▶ [Description of the task]: Scan the entries below for the word "href". Copy out every line in which it occurs.

▶ [Source information]:
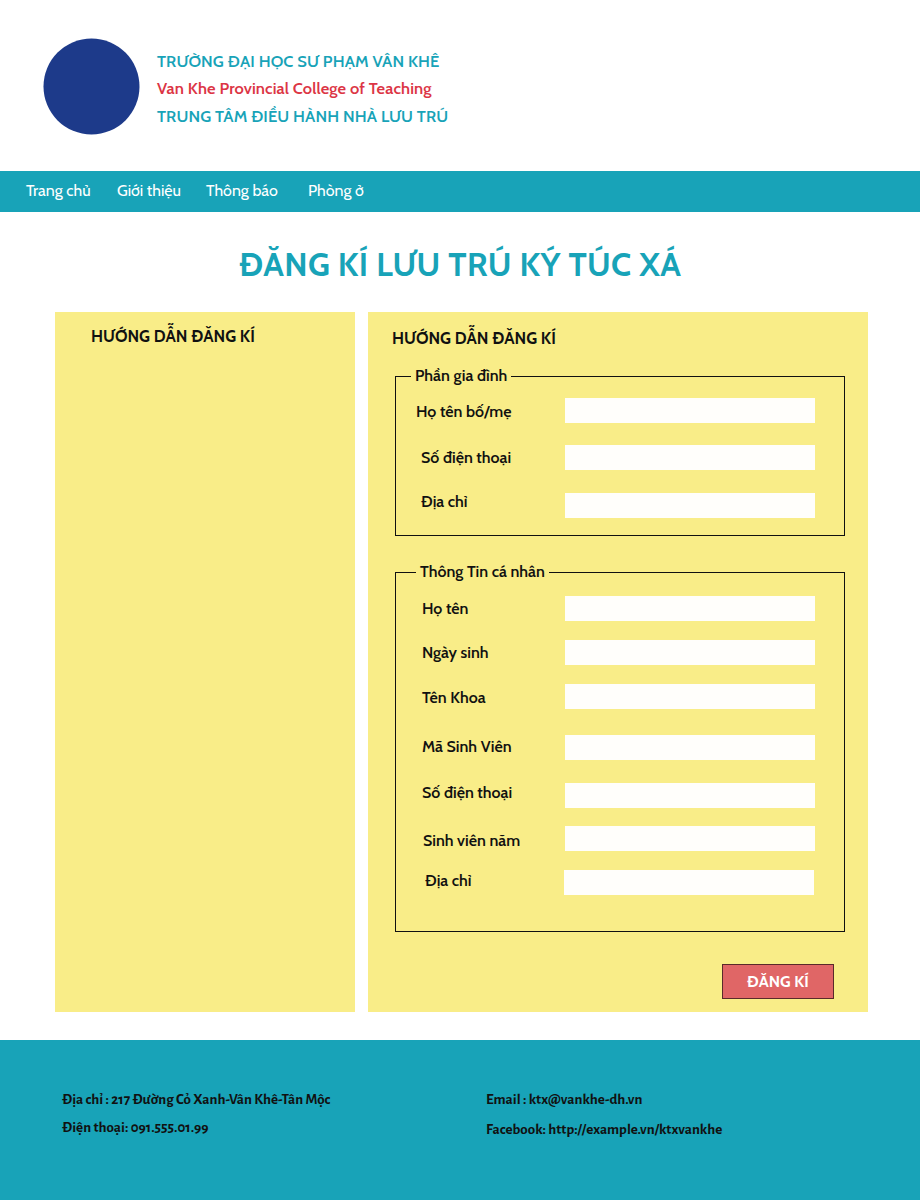
<!DOCTYPE html>
<html lang="vi">
<head>
<meta charset="utf-8">
<title>Đăng kí lưu trú ký túc xá</title>
<link rel="stylesheet" href="https://fonts.googleapis.com/css2?family=Cabin:wght@400;500;600;700&family=Alegreya+Sans:wght@500;700&display=swap">
<style>
:root{
  --teal:#18a3b8;
  --navy:#1d3a8a;
  --red:#dc3545;
  --panel:#f9ed88;
  --field:#fffefb;
  --ink:#111;
  --button:#e06666;
  --white:#fff;
}
*{margin:0;padding:0;box-sizing:border-box}
html,body{width:920px;height:1200px;overflow:hidden;background:var(--white)}
body{position:relative;font-family:"Cabin",sans-serif;color:var(--ink)}
.abs{position:absolute}
.brand-mark{left:43px;top:38px}
.brand-line{left:157px;font-weight:600;font-size:16.5px;letter-spacing:.1px;white-space:nowrap}
.brand-line.primary{top:51px;color:var(--teal)}
.brand-line.english{top:78px;color:var(--red)}
.brand-line.unit{top:106px;color:var(--teal)}
.main-nav{left:0;top:171px;width:920px;height:41px;background:var(--teal)}
.main-nav a{position:absolute;top:10px;color:var(--white);text-decoration:none;font-size:16px;font-weight:400}
.page-title{left:0;top:244px;width:920px;text-align:center;color:var(--teal);font-size:33px;font-weight:700;letter-spacing:.3px}
.panel{background:var(--panel)}
.guide-panel{left:55px;top:312px;width:300px;height:700px}
.form-panel{left:368px;top:312px;width:500px;height:700px}
.panel-heading{font-weight:700;font-size:16.5px;white-space:nowrap}
.group-box{border:1px solid var(--ink);left:395px;width:450px}
.group-legend{background:var(--panel);padding:0 4px;font-weight:600;font-size:16px;white-space:nowrap}
.field-label{font-weight:600;font-size:16px;white-space:nowrap}
.field-box{left:565px;width:250px;height:25px;background:var(--field)}
.submit-button{left:722px;top:964px;width:112px;height:35px;background:var(--button);border:1px solid #5a2a2a;color:var(--white);font-weight:700;font-size:16px;text-align:center;line-height:33px;text-decoration:none}
.site-footer{left:0;top:1040px;width:920px;height:160px;background:var(--teal);font-family:"Alegreya Sans",sans-serif;font-weight:700;font-size:15px}
.site-footer p{position:absolute;white-space:nowrap}
</style>
</head>
<body>
<header>
  <svg class="abs brand-mark" width="97" height="97" viewBox="0 0 97 97" role="img" aria-label="VKUE">
    <circle cx="48.5" cy="48.5" r="48" fill="var(--navy)"/>
  </svg>
  <p class="abs brand-line primary">TRƯỜNG ĐẠI HỌC SƯ PHẠM VÂN KHÊ</p>
  <p class="abs brand-line english">Van Khe Provincial College of Teaching</p>
  <p class="abs brand-line unit">TRUNG TÂM ĐIỀU HÀNH NHÀ LƯU TRÚ</p>
</header>

<nav class="abs main-nav">
  <a href="#" style="left:26px">Trang chủ</a>
  <a href="#" style="left:117px">Giới thiệu</a>
  <a href="#" style="left:206px">Thông báo</a>
  <a href="#" style="left:308px">Phòng ở</a>
</nav>

<h1 class="abs page-title">ĐĂNG KÍ LƯU TRÚ KÝ TÚC XÁ</h1>

<section class="abs panel guide-panel">
  <h2 class="abs panel-heading" style="left:36px;top:14px">HƯỚNG DẪN ĐĂNG KÍ</h2>
</section>

<section class="abs panel form-panel">
  <h2 class="abs panel-heading" style="left:24px;top:16px">HƯỚNG DẪN ĐĂNG KÍ</h2>
</section>

<div class="abs group-box" style="top:376px;height:160px"></div>
<p class="abs group-legend" style="left:411px;top:366px">Phần gia đình</p>
<p class="abs field-label" style="left:416px;top:402px">Họ tên bố/mẹ</p>
<p class="abs field-label" style="left:421px;top:448px">Số điện thoại</p>
<p class="abs field-label" style="left:421px;top:492px">Địa chỉ</p>
<div class="abs field-box" style="top:398px"></div>
<div class="abs field-box" style="top:445px"></div>
<div class="abs field-box" style="top:493px"></div>

<div class="abs group-box" style="top:572px;height:360px"></div>
<p class="abs group-legend" style="left:416px;top:562px">Thông Tin cá nhân</p>
<p class="abs field-label" style="left:422px;top:599px">Họ tên</p>
<p class="abs field-label" style="left:422px;top:643px">Ngày sinh</p>
<p class="abs field-label" style="left:422px;top:688px">Tên Khoa</p>
<p class="abs field-label" style="left:422px;top:737px">Mã Sinh Viên</p>
<p class="abs field-label" style="left:422px;top:783px">Số điện thoại</p>
<p class="abs field-label" style="left:423px;top:831px">Sinh viên năm</p>
<p class="abs field-label" style="left:425px;top:871px">Địa chỉ</p>
<div class="abs field-box" style="top:596px"></div>
<div class="abs field-box" style="top:640px"></div>
<div class="abs field-box" style="top:684px"></div>
<div class="abs field-box" style="top:735px"></div>
<div class="abs field-box" style="top:783px"></div>
<div class="abs field-box" style="top:826px"></div>
<div class="abs field-box" style="top:870px;left:564px"></div>

<a class="abs submit-button" href="#">ĐĂNG KÍ</a>

<footer class="abs site-footer">
  <p style="left:62px;top:51px">Địa chỉ : 217 Đường Cỏ Xanh-Vân Khê-Tân Mộc</p>
  <p style="left:62px;top:79px">Điện thoại: 091.555.01.99</p>
  <p style="left:486px;top:51px">Email : ktx@vankhe-dh.vn</p>
  <p style="left:486px;top:81px">Facebook: http://example.vn/ktxvankhe</p>
</footer>
</body>
</html>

▶ [Answer to the exercise]:
<link rel="stylesheet" href="https://fonts.googleapis.com/css2?family=Cabin:wght@400;500;600;700&family=Alegreya+Sans:wght@500;700&display=swap">
  <a href="#" style="left:26px">Trang chủ</a>
  <a href="#" style="left:117px">Giới thiệu</a>
  <a href="#" style="left:206px">Thông báo</a>
  <a href="#" style="left:308px">Phòng ở</a>
<a class="abs submit-button" href="#">ĐĂNG KÍ</a>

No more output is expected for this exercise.